North Korean missile advances put new stress on US defenses
WASHINGTON (Reuters) – North Korea’s newly proven missile muscle puts Alaska in reach of possible Pentagon missile and defense points like never before. Even more disturbing is perhaps only a matter of time before North Korea does not grant a longer ICBM rank with a nuclear head, putting the entire United States in danger.
The Pentagon has spent tens of thousands developing what it calls a limited defense against missiles capable of reaching the soil of the United States. The system has never faced a battle or fully tested. The system has succeeded on May 30 in its first attempt to intercept a simulated intercontinental ballistic missile, but not in the face of more realistic conditions.
Although Russia and China have long been able to address the United States with nuclear weapons, North Korea is considered the most troubling threat. His opaque and unpredictable government often confuses US intelligence assessments. And North Korean leader Kim Jong Un has openly threatened to strike the United States, although he shows no interest in nuclear negotiations or missiles.
“We should be worried,” said Philip E. Coyle III, former head of the Pentagon’s test and evaluation office. North Korea’s ultimate success, he said, “shows that time is not on our side.”
US officials believe that North Korea is still far from being able to miniaturize a nuclear Oggie standing on top of an intercontinental missile. And it is unclear whether technology and experience have been developed to adequately protect the warhead from the extreme heat they experienced as it enters Earth’s atmosphere on its way to a target.
A Pentagon spokesman, Navy Captain Jeff Davis said Wednesday, “We have not yet seen a number of things that would indicate a complete threat,” including a demonstrated ability to join a nuclear warhead to an intercontinental ballistic missile. “But it is clear that they are working on it. Obviously, they try to do it. This is a research and development program for their aggression.”
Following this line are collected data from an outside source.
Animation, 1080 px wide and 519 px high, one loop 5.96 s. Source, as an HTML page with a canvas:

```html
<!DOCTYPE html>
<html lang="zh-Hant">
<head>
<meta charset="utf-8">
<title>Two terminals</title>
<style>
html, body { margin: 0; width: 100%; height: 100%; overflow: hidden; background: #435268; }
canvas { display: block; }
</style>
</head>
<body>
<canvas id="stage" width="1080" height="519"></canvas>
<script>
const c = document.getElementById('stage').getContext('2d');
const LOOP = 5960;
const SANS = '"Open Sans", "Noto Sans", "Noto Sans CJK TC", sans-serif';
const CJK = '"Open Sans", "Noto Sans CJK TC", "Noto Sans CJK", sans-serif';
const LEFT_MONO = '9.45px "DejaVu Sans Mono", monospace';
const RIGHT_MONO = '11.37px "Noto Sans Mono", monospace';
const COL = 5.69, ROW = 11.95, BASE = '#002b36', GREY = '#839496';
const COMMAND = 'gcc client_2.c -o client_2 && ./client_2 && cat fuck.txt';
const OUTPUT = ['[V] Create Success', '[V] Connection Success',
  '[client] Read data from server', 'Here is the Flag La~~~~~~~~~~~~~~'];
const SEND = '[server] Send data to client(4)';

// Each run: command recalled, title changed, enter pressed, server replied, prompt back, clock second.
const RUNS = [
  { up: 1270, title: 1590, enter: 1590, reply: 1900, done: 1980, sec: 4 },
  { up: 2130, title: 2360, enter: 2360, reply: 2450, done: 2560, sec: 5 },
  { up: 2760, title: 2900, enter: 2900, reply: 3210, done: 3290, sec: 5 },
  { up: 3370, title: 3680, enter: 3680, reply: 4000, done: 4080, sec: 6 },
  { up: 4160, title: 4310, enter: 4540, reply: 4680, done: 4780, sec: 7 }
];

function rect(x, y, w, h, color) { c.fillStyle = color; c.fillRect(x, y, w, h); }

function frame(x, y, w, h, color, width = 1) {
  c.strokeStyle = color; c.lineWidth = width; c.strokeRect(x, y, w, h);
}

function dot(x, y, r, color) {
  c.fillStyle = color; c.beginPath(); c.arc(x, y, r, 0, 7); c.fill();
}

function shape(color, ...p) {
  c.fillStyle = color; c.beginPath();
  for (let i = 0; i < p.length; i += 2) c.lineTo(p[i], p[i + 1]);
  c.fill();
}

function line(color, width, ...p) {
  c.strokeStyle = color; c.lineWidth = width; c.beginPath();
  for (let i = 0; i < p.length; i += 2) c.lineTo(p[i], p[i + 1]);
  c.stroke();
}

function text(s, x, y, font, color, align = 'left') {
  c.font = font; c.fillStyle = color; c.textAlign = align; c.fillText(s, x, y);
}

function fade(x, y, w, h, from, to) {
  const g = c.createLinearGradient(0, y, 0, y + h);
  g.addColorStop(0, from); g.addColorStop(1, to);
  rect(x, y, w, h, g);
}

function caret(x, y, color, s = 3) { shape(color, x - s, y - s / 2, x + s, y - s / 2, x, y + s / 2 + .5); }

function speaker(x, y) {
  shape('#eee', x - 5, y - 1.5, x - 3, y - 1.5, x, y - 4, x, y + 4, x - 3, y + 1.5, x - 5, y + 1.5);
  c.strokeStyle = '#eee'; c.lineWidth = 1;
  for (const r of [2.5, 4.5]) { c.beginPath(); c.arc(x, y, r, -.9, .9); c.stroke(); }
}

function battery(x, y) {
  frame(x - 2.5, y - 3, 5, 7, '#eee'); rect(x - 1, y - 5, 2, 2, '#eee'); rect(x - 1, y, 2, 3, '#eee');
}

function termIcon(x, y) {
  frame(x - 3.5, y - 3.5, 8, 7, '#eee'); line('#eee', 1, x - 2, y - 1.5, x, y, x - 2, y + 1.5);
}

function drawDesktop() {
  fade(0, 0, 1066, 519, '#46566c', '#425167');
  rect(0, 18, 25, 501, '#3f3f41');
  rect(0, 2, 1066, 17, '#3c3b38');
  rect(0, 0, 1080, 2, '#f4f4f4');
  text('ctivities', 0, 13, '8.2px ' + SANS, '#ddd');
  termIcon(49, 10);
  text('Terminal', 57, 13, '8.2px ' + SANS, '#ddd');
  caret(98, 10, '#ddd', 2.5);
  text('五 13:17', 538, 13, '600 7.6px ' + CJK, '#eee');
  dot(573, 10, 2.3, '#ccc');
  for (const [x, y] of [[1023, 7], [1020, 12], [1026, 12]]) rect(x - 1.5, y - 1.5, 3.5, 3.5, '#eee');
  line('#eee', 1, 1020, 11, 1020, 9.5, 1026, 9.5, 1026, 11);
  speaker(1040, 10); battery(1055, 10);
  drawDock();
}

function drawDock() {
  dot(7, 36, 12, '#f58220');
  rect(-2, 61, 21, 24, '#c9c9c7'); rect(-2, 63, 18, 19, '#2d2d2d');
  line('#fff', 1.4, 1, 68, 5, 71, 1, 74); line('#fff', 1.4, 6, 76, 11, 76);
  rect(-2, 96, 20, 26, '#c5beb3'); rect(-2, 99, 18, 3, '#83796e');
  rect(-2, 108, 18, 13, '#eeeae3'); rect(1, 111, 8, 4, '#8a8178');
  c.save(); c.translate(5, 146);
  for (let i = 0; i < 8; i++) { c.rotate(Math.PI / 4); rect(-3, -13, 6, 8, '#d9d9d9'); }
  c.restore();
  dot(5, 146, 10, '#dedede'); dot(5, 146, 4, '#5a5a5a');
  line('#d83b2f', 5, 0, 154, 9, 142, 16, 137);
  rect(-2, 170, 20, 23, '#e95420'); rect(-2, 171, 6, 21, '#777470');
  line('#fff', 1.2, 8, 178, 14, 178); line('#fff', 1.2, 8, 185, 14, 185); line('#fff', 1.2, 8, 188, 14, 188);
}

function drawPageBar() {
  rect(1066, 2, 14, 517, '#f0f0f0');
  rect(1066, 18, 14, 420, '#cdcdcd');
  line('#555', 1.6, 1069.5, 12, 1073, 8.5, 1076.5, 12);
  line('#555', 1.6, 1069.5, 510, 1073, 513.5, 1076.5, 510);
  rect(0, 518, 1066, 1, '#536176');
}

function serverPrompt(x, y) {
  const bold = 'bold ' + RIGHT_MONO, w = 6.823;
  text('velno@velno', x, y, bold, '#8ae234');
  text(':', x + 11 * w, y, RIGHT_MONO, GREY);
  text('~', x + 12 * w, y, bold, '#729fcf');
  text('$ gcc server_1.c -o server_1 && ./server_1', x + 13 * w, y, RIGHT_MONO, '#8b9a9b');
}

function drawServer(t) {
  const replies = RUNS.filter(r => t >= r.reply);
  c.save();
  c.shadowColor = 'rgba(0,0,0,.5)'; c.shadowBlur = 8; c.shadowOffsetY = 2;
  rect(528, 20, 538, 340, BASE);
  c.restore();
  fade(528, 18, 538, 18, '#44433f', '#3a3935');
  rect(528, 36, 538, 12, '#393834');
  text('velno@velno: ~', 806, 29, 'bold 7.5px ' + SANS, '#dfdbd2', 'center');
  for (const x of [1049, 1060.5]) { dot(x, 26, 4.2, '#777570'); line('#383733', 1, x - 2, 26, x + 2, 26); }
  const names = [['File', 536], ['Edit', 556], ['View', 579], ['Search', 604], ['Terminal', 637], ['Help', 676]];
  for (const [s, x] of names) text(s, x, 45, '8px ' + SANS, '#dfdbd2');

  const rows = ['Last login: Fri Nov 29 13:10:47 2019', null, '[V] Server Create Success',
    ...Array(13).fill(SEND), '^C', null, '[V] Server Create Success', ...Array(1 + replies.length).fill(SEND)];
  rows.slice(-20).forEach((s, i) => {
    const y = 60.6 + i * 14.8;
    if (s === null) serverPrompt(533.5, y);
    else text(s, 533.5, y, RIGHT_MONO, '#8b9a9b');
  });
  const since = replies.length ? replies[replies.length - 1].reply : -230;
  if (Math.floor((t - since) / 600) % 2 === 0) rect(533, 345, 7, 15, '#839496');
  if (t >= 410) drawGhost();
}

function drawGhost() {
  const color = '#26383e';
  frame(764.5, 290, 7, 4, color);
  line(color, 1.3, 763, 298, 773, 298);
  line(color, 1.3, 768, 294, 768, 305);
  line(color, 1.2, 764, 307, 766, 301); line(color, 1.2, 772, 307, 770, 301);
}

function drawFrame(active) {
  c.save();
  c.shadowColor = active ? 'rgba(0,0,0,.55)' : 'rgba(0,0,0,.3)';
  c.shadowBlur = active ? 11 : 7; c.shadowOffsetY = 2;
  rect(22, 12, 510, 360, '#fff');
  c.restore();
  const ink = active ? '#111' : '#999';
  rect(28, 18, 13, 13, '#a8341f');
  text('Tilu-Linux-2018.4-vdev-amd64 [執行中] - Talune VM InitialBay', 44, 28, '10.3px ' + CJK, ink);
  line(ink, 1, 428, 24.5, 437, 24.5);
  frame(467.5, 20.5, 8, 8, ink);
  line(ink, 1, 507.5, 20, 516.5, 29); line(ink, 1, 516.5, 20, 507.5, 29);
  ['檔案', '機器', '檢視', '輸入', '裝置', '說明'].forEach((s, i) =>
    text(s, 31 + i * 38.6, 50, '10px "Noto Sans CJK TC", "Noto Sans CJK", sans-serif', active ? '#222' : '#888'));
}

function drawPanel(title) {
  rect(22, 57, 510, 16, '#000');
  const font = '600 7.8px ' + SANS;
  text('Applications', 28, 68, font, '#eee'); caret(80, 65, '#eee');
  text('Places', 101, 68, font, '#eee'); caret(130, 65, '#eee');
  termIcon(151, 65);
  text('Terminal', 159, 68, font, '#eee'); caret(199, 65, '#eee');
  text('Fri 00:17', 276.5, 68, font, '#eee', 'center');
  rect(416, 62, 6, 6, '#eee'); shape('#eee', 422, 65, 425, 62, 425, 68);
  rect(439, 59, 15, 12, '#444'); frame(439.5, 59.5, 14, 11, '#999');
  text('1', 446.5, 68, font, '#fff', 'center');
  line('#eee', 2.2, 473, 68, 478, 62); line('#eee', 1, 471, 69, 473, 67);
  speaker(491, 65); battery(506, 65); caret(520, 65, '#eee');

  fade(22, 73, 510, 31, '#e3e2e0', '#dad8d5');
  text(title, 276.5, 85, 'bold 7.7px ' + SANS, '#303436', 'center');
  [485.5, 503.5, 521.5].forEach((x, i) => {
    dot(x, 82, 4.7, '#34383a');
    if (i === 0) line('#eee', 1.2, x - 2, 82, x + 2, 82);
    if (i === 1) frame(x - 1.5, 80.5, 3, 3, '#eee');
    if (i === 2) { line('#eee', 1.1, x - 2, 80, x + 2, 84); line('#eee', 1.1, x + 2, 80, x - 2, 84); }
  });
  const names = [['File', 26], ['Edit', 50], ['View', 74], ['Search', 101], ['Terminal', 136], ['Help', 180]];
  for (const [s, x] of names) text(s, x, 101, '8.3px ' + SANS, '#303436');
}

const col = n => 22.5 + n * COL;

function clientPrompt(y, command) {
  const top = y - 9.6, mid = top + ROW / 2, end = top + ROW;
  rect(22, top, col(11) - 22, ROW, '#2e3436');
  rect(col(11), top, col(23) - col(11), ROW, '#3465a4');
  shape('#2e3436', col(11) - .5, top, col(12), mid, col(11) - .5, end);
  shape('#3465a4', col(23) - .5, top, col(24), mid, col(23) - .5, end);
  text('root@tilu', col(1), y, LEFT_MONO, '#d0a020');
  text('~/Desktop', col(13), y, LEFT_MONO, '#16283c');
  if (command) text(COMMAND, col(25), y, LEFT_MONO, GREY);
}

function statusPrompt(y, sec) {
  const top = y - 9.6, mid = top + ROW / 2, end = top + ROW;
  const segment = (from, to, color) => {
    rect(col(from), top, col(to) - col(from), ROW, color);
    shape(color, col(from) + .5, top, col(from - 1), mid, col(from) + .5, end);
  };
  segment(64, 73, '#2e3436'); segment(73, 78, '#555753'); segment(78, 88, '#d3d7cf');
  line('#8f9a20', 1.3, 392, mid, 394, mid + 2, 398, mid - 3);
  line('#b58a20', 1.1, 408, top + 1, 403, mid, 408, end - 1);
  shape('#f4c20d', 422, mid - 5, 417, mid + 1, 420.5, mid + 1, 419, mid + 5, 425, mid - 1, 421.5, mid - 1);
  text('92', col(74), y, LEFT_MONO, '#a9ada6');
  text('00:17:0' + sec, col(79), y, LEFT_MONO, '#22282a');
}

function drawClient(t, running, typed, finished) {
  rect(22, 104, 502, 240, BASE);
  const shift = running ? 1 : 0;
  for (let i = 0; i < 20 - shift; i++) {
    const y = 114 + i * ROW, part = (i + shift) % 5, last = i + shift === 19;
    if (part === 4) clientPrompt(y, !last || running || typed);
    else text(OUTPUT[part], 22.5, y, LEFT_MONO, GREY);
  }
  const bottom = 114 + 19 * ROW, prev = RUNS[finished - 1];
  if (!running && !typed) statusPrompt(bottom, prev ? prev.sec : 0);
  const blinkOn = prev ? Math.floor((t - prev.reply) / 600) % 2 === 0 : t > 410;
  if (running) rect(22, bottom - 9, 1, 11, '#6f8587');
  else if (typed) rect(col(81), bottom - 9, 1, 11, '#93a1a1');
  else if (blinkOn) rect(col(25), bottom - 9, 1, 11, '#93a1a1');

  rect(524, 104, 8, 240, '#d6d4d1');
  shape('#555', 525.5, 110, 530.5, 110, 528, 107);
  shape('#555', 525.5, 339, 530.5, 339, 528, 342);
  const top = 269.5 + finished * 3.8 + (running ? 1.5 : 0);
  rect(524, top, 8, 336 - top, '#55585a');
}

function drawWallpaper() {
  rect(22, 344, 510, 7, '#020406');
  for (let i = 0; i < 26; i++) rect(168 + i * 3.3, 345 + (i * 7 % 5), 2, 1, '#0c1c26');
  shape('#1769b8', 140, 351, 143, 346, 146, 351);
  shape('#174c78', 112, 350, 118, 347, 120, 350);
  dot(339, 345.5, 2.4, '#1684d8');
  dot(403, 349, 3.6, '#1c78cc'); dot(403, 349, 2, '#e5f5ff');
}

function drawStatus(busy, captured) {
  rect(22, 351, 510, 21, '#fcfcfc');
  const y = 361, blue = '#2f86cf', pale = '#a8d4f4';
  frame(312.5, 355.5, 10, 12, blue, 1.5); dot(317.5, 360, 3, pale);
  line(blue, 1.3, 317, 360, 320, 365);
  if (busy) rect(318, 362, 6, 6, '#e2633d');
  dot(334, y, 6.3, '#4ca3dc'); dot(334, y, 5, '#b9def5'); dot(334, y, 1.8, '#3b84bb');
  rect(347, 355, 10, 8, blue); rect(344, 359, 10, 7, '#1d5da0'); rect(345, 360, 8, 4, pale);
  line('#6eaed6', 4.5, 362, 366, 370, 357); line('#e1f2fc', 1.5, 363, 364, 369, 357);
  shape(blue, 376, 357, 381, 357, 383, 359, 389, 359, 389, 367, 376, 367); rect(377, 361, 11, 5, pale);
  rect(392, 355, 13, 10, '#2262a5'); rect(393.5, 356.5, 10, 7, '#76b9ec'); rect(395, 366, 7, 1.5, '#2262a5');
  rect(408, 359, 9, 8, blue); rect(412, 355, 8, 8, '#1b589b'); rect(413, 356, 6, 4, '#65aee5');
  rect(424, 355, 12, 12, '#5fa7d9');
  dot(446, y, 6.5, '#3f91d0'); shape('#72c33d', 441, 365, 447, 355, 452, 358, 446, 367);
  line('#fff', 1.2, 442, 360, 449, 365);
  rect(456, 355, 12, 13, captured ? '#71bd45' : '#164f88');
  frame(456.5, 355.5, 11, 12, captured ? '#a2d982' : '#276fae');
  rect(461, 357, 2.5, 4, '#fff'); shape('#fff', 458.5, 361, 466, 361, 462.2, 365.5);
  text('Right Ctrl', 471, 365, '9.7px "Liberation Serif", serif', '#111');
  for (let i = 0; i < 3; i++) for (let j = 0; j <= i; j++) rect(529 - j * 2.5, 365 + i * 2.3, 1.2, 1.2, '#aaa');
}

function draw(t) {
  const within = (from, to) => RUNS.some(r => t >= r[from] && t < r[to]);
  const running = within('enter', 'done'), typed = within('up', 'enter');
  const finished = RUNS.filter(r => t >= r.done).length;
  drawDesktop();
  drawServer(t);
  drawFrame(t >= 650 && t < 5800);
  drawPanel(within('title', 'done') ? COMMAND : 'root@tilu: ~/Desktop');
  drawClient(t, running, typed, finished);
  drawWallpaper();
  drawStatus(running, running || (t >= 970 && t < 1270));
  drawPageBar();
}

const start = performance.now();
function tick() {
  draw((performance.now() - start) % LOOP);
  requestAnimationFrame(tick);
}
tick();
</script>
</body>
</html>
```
The administration of triumph, as its last predecessors, put their money in the diplomacy to stop and North Korea’s nuclear program inverse. While the Pentagon has a very developed plan if military force is ordered, the approach is considered unsustainable because it endangers millions of civilians in South Korea.
But diplomacy has failed so far. This is why American missile defenses could soon come into play.
The Pentagon has a total of 36 missile interceptors underground in the military bases in Alaska and California, due to the increase of 44 at the end of the year. These interceptors can be launched on the advice of a missile headed to the United States.
An interceptor rises to target depending on tracking data from radar and other electronic sensors, and is supposed to destroy the target with an impact force out of Earth’s atmosphere. At times he seemed to have hit a bullet with a bullet, the collision was supposed to incinerate the target’s warhead, neutralize its nuclear explosive power.
This technology called “hit-to-kill” has been in development for decades. Despite its progress, the Pentagon is not convinced that the current system is suitable for North Korea advanced defensive for the progress of missiles.
“The pace of the threat is growing faster than I thought in the first review of ballistic missile defense in 2010,” said Rob Soofer, who helps examine missile defense, the Senate Armed Services told the subcommittee. last month. Beyond what the US authorities have publicly said about the nuclear threat of North Korea, said the classified photo “is even more serious.” Soofer gave no details.